Ireland signs Double Taxation Agreement with Ghana to boost
West African Trade


Ireland has signed a Double Taxation Agreement with Ghana, an important step to increase trade with West Africa.

The Agreement, the first that Ireland has concluded with a West African country, was signed by Ireland’s Ambassador to the Republic of Ghana, Mr. Seán Hoy andMinister of Finance and Economic Planning, Ghana, Mr. Ken Ofori-Atta, at a ceremony in Accra on Wednesday February 7th. Representatives from ESB International, Guinness and Tullow Oil, all of which have a significant presence in the Ghanaian market, were invited to join the Irish delegation at the ceremony.

Commenting on the Agreement, Minister of State for the Diaspora and International Development, Ciarán Cannon T.D said:

“I have just returned from a visit to West Africa and was struck by the huge potential for Irish companies. At a time when our companies are seeking opportunities beyond traditional markets, this Agreement will be key in facilitating trade with Ghana which saw strong real GDP growth of 7.9% in 2017.

Ghana remains a strategic market for Irish companies in West Africa, mainly in the food and beverage sector. Bilateral trade between Ireland and Ghana totalled €43.4 million in 2016. Ghana is the 6th largest market in Africa for Irish food and drink exports. It is also an important beef export destinations outside the EU. Links in the education and energy sectors are also growing. The signing of the Agreement follows the largest ever Irish Trade Mission to West Africa in 2015 which was led by then Minister for Agriculture, Food and the Marine, Simon Coveney T.D.



Press Office

07 February 2018


Note for Editors

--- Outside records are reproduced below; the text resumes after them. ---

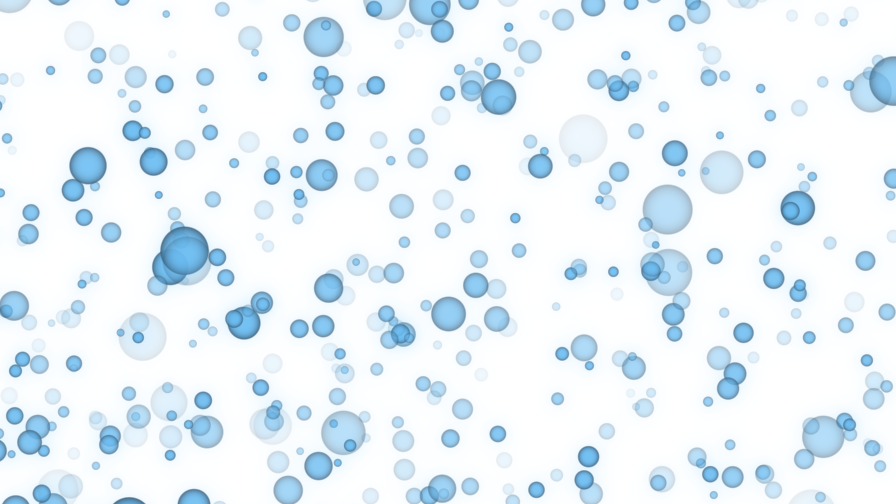
Reproduce this background procedurally as a Shadertoy shader.

```glsl
#define BUBBLE_COUNT 440
#define MIN_RADIUS 0.007
#define COMMON_SPREAD 0.017
#define RARE_SPREAD 0.026
#define MARGIN 0.05
#define GLOW_REACH 0.012
#define GLOW_STRENGTH 0.12
#define CORE_COLOR vec3(0.42, 0.74, 0.95)
#define RIM_COLOR vec3(0.22, 0.36, 0.47)
#define GLOW_COLOR vec3(0.45, 0.80, 1.00)

// Integer hash: four independent values in 0..1 per index
vec4 hash4(uint index) {
    uvec4 v = index * uvec4(1597334673u, 3812015801u, 2798796415u, 1979697957u)
            + uvec4(17u, 59u, 83u, 131u);
    v = (v ^ (v >> 16u)) * 2146121005u;
    v = (v ^ (v >> 15u)) * 2221713035u;
    v ^= v >> 16u;
    return vec4(v >> 8u) / 16777216.0;
}

// Mostly small radii with a few large ones
float bubbleRadius(float h) {
    return MIN_RADIUS + COMMON_SPREAD * h + RARE_SPREAD * pow(h, 20.0);
}

// Bright core that darkens toward the rim
vec3 bubbleShade(float t) {
    return mix(CORE_COLOR, RIM_COLOR, pow(min(t, 1.0), 4.0));
}

void mainImage(out vec4 fragColor, in vec2 fragCoord) {
    vec2 p = fragCoord / iResolution.y;
    vec2 canvas = vec2(iResolution.x / iResolution.y, 1.0);
    float pixel = 1.0 / iResolution.y;
    vec3 color = vec3(1.0);

    // Paint translucent bubbles one over another
    for (int i = 0; i < BUBBLE_COUNT; i++) {
        vec4 h = hash4(uint(i) + 1u);
        vec2 center = mix(vec2(-MARGIN), canvas + MARGIN, h.xy);
        float radius = bubbleRadius(h.z);
        float dist = length(p - center);
        float outside = dist - radius;
        if (outside > 5.0 * GLOW_REACH) continue;

        float opacity = mix(0.1, 0.95, h.w);
        float cover = 1.0 - smoothstep(-pixel, pixel, outside);

        // Soft halo outside, shaded disc inside
        float glow = GLOW_STRENGTH * exp(-max(outside, 0.0) / GLOW_REACH);
        color = mix(color, GLOW_COLOR, opacity * glow * (1.0 - cover));
        color = mix(color, bubbleShade(dist / radius), opacity * cover);
    }

    fragColor = vec4(color, 1.0);
}
```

  • Double taxation agreements seek to allocate taxing rights to one or other country, or where the income or gain remains taxable in both, to provide that the country of residence of the taxpayer will either exempt the foreign income from tax or will grant credit against its own tax for tax paid on the same income or gain in the other country.
  • Double taxation agreements normally also reduce or eliminate source taxes on passive income flows such as dividends, interest and royalties which arise in one country and are paid to a resident of the other. 
  • Double taxation agreements also include non-discrimination provisions, which protect nationals of each country from discriminatory tax provisions in the other.  They also provide for the exchange of information between the tax authorities of both countries for the purposes of counteracting tax evasion, in relation to the Agreement itself or the national tax laws of the two countries concerning the taxes covered.
  • The DTA must be ratified by the government. Some sections apply immediately and affected citizens can apply from today for tax credits as applicable.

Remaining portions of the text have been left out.